Try it: Would you return every line of the listing below that has "content" in it?

Supplied material:
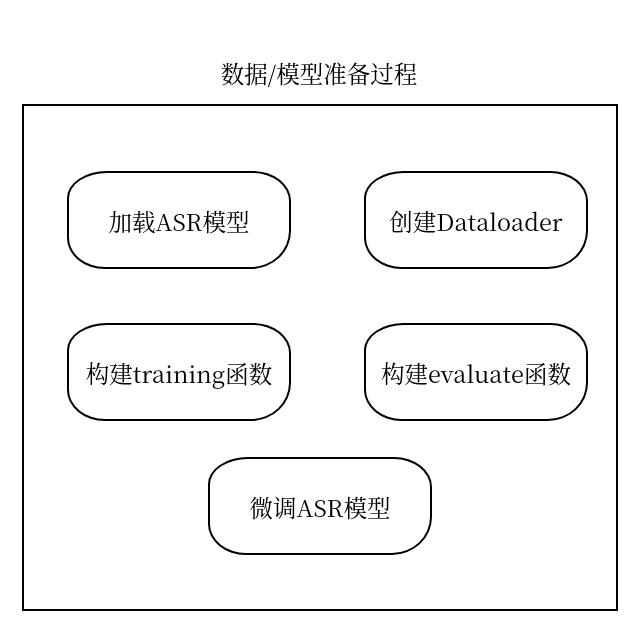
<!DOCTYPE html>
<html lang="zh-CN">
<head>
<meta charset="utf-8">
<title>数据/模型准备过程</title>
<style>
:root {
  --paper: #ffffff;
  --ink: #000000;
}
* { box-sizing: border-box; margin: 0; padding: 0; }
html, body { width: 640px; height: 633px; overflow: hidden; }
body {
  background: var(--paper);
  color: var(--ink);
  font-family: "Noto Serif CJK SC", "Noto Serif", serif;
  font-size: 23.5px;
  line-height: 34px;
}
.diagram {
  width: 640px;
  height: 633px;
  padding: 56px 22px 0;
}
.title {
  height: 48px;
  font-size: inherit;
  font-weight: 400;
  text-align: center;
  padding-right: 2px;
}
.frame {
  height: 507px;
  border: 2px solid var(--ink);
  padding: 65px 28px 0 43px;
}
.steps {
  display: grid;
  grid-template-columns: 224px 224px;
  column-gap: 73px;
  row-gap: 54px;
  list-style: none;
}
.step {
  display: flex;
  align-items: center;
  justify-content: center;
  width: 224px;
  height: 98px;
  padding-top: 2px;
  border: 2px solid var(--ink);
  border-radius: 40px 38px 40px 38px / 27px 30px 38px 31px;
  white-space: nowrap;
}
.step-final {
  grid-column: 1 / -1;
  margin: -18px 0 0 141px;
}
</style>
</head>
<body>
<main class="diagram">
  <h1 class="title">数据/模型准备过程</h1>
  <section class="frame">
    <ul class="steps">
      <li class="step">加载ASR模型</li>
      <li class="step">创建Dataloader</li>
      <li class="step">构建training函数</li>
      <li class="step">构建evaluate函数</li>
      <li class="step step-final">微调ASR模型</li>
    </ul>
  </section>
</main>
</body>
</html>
---
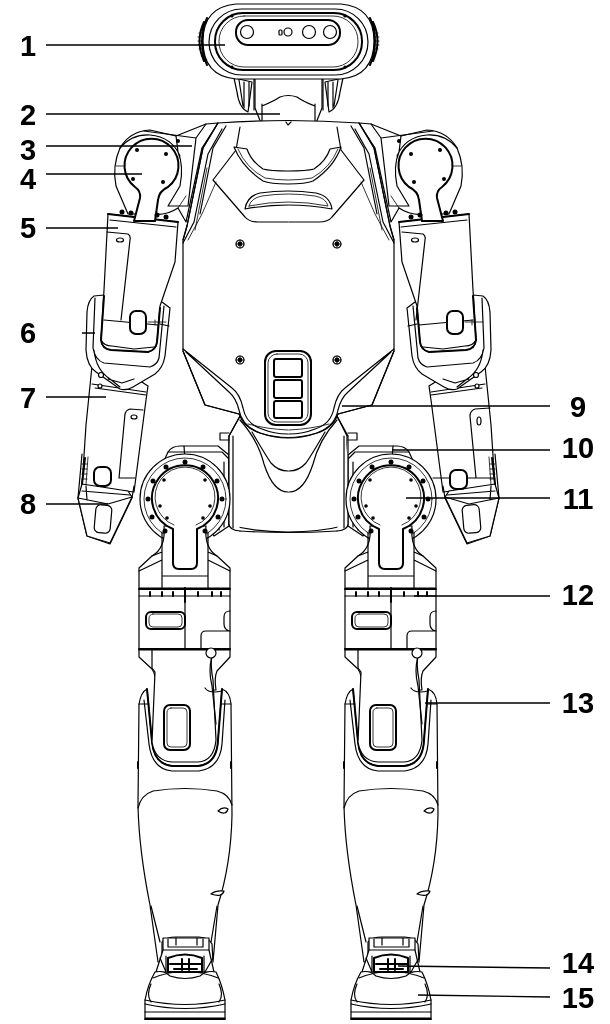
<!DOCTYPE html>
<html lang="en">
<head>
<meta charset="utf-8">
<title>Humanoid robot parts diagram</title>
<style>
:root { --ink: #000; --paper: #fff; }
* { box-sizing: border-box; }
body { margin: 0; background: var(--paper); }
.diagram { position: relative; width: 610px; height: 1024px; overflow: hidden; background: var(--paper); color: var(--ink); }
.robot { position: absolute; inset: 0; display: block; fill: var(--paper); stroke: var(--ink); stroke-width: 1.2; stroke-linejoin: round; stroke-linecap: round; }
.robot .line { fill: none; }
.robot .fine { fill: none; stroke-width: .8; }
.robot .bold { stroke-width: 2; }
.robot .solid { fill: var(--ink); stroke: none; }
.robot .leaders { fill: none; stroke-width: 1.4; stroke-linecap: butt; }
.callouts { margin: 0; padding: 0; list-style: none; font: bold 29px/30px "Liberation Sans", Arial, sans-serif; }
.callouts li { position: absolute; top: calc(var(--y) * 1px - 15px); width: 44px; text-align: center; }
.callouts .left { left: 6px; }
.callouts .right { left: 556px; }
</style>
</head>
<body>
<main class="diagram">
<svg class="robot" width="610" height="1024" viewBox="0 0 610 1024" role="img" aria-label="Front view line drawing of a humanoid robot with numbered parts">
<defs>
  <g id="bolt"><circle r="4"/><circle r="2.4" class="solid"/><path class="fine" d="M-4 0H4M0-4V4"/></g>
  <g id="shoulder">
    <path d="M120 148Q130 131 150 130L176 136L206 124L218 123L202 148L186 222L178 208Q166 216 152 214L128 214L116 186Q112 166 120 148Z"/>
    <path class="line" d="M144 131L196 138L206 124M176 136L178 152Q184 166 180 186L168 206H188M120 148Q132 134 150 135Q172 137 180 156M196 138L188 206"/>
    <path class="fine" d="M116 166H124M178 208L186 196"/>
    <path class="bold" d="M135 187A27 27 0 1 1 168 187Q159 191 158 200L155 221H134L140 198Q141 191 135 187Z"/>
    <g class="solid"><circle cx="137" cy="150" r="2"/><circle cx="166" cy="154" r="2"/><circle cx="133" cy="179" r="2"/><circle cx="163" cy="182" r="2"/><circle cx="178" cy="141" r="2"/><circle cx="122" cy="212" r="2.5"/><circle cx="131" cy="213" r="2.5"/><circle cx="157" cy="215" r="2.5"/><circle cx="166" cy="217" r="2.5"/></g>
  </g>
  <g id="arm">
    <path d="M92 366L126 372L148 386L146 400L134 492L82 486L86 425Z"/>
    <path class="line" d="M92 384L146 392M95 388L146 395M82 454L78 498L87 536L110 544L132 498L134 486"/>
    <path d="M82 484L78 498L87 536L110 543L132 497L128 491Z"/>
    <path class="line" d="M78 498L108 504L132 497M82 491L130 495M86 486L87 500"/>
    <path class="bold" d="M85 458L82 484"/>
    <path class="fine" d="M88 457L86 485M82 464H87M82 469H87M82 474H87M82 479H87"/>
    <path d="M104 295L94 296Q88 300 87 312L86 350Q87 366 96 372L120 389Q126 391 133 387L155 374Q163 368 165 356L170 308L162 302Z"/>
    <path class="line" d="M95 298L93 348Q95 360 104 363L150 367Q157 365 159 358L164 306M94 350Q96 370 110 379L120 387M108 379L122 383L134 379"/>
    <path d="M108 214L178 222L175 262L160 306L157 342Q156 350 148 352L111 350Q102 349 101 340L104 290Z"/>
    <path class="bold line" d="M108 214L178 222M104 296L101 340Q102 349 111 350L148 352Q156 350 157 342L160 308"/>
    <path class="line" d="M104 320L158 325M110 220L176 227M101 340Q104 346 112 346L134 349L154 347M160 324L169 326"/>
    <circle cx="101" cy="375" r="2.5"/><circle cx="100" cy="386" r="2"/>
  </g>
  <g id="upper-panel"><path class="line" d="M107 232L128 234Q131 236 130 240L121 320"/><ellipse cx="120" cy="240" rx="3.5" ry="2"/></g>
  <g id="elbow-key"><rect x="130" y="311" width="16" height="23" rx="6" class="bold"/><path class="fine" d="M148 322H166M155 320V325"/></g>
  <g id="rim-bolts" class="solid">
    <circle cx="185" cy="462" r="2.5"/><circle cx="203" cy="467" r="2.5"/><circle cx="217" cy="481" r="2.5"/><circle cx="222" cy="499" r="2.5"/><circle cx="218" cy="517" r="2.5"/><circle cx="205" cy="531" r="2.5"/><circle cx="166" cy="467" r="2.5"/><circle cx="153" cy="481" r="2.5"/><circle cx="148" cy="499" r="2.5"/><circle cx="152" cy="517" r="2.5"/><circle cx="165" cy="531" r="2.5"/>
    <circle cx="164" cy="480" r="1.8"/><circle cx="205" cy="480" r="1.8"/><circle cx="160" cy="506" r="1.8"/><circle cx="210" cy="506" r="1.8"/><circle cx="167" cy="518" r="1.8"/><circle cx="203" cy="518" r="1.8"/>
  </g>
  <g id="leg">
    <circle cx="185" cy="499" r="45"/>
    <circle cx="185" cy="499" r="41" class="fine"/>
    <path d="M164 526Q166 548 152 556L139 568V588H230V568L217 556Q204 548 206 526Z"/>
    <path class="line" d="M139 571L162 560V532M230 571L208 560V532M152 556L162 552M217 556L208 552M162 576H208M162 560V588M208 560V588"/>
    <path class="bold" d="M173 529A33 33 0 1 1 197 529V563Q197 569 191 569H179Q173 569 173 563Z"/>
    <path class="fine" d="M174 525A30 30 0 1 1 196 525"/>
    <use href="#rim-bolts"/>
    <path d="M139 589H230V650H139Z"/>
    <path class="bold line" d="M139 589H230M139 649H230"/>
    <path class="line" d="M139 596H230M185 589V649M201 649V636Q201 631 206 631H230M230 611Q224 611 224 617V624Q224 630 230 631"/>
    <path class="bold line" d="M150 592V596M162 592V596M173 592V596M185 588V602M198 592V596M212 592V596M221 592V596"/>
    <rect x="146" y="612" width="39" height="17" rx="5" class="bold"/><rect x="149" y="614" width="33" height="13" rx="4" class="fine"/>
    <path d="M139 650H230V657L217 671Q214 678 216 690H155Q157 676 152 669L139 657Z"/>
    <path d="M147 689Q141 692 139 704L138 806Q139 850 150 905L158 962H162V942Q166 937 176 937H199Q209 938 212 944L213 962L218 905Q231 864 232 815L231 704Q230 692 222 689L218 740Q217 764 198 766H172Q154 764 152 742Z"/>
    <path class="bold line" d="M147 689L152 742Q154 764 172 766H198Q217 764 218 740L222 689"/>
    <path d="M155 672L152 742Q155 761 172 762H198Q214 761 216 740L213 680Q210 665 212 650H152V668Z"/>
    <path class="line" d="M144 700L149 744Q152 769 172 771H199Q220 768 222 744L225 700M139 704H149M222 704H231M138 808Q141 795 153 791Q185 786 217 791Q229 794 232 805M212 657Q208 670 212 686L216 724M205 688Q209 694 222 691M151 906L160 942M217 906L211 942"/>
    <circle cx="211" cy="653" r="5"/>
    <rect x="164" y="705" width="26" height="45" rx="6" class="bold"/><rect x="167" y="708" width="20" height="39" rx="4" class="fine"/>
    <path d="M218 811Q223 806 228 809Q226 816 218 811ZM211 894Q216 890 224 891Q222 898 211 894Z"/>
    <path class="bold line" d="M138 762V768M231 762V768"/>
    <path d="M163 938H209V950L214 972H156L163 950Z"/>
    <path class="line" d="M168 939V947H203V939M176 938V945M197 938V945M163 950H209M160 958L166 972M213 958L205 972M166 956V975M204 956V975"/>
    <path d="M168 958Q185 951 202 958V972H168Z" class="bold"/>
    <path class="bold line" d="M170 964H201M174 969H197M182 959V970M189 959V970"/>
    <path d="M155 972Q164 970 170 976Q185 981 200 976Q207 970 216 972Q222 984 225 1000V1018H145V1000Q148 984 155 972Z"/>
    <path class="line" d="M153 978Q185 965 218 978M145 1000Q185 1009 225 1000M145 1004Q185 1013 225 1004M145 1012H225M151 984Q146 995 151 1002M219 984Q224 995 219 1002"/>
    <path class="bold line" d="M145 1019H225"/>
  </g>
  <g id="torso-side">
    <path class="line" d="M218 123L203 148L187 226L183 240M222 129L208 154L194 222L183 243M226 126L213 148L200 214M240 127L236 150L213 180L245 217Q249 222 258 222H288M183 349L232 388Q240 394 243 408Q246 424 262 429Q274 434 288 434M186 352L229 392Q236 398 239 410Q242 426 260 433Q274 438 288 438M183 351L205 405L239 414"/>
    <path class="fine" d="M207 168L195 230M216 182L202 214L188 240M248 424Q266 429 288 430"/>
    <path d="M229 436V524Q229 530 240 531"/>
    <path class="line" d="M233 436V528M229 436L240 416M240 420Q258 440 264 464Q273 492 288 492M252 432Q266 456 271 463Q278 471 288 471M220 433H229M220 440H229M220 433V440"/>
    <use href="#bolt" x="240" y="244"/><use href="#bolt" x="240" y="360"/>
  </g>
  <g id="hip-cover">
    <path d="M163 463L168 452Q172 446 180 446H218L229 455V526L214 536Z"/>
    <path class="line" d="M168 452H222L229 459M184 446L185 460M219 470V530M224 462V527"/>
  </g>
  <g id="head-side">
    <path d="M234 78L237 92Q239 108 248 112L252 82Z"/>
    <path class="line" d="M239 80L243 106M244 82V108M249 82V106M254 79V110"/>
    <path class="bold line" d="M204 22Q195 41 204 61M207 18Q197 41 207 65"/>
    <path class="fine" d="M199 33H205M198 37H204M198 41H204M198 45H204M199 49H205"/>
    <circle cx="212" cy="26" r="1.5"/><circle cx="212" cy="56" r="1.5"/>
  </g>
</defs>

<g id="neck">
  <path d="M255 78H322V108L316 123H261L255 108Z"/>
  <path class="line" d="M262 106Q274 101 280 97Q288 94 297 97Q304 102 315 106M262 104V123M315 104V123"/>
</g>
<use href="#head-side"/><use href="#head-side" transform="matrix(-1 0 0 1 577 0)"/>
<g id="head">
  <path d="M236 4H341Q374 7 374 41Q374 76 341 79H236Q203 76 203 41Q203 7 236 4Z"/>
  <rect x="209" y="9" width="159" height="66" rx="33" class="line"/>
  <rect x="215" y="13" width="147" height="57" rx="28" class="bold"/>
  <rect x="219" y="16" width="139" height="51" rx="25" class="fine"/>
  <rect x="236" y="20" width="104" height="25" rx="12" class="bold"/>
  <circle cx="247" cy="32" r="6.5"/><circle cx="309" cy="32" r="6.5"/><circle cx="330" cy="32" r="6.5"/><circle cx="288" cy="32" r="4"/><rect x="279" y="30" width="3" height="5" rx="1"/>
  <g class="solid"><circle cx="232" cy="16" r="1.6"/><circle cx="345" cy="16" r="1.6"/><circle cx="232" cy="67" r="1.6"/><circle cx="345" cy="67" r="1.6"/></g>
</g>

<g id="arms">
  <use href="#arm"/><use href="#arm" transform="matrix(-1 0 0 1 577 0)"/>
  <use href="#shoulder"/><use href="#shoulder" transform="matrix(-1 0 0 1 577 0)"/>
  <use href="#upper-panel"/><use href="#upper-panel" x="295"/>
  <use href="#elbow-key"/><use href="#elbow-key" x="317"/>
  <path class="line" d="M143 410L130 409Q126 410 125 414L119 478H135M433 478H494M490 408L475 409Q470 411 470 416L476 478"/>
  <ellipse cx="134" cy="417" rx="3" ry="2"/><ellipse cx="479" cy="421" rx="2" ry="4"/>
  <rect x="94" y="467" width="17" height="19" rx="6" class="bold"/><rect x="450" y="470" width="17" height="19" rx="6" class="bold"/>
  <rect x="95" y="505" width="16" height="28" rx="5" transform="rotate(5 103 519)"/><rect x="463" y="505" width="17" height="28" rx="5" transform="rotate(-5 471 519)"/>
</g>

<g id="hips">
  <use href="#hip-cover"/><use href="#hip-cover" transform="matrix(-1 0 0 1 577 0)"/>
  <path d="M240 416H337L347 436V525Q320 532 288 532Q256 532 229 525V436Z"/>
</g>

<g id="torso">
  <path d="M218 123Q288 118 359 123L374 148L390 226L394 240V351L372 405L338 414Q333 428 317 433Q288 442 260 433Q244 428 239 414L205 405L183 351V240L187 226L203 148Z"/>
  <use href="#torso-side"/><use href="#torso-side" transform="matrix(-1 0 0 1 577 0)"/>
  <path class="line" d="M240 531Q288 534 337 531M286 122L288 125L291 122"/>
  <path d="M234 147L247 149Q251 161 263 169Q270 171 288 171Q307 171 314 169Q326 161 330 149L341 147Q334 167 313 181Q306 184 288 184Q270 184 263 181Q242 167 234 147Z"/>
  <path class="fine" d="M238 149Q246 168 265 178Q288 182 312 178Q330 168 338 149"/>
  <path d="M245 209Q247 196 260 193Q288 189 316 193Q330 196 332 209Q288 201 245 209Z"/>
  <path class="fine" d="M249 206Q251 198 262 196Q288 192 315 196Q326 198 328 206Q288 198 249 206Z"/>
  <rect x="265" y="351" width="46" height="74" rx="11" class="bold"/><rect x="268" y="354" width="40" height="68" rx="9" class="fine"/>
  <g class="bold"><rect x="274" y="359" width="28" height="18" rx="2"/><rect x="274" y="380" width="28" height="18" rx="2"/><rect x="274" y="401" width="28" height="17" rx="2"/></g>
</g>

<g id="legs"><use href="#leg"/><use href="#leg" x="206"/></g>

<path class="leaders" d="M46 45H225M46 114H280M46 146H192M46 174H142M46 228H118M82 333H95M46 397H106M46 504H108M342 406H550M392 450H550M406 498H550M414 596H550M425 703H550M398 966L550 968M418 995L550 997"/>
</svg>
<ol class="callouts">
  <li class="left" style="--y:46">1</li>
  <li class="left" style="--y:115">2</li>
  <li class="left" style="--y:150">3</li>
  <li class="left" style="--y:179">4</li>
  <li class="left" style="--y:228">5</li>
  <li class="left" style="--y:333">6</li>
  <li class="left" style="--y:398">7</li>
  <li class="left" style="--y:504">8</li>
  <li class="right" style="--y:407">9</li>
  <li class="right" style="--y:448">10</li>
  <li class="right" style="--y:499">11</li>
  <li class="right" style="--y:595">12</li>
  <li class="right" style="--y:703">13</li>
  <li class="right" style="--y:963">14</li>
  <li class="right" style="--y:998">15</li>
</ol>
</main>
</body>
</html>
---
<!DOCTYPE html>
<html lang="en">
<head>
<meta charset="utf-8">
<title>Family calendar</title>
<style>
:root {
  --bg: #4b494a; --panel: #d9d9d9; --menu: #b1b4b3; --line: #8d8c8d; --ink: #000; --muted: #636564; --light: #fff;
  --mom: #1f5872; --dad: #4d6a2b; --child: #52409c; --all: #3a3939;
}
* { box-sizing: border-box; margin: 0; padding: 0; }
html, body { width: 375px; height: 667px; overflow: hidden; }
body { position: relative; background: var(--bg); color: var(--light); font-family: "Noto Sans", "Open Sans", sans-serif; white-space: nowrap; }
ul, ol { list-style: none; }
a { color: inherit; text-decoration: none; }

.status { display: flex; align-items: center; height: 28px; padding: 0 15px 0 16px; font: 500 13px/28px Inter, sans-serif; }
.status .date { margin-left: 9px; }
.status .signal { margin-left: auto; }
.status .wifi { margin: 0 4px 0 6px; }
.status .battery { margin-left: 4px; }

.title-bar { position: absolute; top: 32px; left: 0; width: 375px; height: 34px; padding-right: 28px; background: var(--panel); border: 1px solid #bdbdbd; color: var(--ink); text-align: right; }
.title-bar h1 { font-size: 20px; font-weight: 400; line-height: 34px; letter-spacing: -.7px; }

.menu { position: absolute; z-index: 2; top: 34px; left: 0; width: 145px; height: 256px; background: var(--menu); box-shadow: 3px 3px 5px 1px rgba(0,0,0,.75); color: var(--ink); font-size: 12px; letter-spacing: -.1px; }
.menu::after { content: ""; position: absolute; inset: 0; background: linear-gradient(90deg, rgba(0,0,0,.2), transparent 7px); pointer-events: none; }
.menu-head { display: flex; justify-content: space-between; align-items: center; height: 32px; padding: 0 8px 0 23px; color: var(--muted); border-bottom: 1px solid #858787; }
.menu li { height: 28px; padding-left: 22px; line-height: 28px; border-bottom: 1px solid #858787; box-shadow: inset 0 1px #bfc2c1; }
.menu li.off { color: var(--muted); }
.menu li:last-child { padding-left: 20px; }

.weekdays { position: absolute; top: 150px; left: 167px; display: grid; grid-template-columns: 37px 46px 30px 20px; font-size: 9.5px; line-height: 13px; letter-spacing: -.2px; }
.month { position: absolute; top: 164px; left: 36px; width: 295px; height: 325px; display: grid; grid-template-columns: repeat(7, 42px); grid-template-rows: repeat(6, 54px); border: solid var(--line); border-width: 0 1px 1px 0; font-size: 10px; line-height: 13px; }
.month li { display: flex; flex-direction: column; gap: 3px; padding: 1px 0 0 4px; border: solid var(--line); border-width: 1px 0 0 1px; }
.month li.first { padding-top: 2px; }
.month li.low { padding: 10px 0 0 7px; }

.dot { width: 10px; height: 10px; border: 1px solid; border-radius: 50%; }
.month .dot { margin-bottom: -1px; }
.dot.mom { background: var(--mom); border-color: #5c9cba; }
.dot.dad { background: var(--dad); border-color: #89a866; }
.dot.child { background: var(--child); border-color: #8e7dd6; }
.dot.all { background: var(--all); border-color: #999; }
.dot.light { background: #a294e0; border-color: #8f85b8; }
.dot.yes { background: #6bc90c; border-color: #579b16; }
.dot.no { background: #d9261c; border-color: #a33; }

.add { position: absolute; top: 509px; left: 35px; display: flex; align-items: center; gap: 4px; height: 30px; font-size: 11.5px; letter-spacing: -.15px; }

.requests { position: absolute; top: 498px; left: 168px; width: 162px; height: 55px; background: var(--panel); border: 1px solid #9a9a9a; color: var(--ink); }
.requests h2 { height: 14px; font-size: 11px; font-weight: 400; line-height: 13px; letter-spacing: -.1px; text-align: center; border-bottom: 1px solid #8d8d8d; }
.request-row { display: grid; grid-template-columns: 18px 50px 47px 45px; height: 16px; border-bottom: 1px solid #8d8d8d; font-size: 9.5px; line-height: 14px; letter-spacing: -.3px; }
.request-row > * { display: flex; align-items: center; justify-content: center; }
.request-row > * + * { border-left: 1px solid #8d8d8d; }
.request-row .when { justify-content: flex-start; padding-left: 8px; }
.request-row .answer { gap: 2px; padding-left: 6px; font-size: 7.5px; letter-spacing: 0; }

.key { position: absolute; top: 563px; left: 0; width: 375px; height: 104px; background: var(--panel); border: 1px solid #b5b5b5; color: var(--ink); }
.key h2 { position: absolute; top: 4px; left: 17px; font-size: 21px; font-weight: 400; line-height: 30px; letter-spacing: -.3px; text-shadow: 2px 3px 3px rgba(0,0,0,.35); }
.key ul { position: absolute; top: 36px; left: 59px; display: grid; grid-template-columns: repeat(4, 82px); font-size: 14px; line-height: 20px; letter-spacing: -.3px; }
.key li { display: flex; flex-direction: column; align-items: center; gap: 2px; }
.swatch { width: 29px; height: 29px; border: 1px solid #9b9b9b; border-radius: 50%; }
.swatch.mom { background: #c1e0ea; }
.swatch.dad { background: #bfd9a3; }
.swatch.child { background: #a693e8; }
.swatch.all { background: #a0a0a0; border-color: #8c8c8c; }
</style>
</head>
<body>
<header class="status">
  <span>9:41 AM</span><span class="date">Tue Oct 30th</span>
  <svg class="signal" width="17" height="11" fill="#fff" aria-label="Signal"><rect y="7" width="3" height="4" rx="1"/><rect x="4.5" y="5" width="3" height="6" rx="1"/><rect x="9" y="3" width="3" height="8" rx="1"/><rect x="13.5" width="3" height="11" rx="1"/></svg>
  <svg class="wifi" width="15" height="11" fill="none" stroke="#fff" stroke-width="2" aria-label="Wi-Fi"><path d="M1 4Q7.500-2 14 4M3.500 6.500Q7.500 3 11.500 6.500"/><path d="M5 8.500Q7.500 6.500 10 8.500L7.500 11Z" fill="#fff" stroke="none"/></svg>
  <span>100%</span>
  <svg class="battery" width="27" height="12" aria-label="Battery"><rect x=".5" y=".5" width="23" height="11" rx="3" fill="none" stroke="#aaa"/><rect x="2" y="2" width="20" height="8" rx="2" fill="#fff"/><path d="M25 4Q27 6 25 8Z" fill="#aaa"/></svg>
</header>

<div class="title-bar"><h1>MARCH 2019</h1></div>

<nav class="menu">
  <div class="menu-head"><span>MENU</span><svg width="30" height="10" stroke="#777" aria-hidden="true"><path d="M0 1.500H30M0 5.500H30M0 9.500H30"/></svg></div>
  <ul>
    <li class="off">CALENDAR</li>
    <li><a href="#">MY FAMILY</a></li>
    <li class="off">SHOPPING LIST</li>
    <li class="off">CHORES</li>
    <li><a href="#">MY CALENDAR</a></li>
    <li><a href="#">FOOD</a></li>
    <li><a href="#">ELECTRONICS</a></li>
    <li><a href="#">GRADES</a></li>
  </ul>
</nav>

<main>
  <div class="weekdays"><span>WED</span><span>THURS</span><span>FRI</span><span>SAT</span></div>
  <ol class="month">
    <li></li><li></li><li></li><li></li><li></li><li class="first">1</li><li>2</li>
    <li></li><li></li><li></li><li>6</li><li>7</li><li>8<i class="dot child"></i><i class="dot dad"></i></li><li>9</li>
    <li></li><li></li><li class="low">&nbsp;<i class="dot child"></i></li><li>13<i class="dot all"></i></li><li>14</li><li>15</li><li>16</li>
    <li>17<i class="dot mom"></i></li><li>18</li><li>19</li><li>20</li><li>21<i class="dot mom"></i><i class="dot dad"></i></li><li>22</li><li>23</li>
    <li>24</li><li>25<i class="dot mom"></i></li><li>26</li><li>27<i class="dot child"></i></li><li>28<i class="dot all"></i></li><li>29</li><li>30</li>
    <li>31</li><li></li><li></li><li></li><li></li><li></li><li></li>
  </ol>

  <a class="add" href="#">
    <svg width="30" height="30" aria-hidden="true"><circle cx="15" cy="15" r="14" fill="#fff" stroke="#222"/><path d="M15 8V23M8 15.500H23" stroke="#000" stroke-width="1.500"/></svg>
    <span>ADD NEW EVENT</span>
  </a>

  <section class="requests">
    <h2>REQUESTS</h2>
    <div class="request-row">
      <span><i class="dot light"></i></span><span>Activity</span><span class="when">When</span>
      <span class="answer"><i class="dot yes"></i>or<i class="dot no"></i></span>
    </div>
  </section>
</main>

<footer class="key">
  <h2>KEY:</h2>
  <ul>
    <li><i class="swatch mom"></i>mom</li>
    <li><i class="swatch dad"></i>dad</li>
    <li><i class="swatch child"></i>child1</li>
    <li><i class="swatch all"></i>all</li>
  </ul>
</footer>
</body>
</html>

Solved problem:
  justify-content: center;
.menu::after { content: ""; position: absolute; inset: 0; background: linear-gradient(90deg, rgba(0,0,0,.2), transparent 7px); pointer-events: none; }
.menu-head { display: flex; justify-content: space-between; align-items: center; height: 32px; padding: 0 8px 0 23px; color: var(--muted); border-bottom: 1px solid #858787; }
.request-row > * { display: flex; align-items: center; justify-content: center; }
.request-row .when { justify-content: flex-start; padding-left: 8px; }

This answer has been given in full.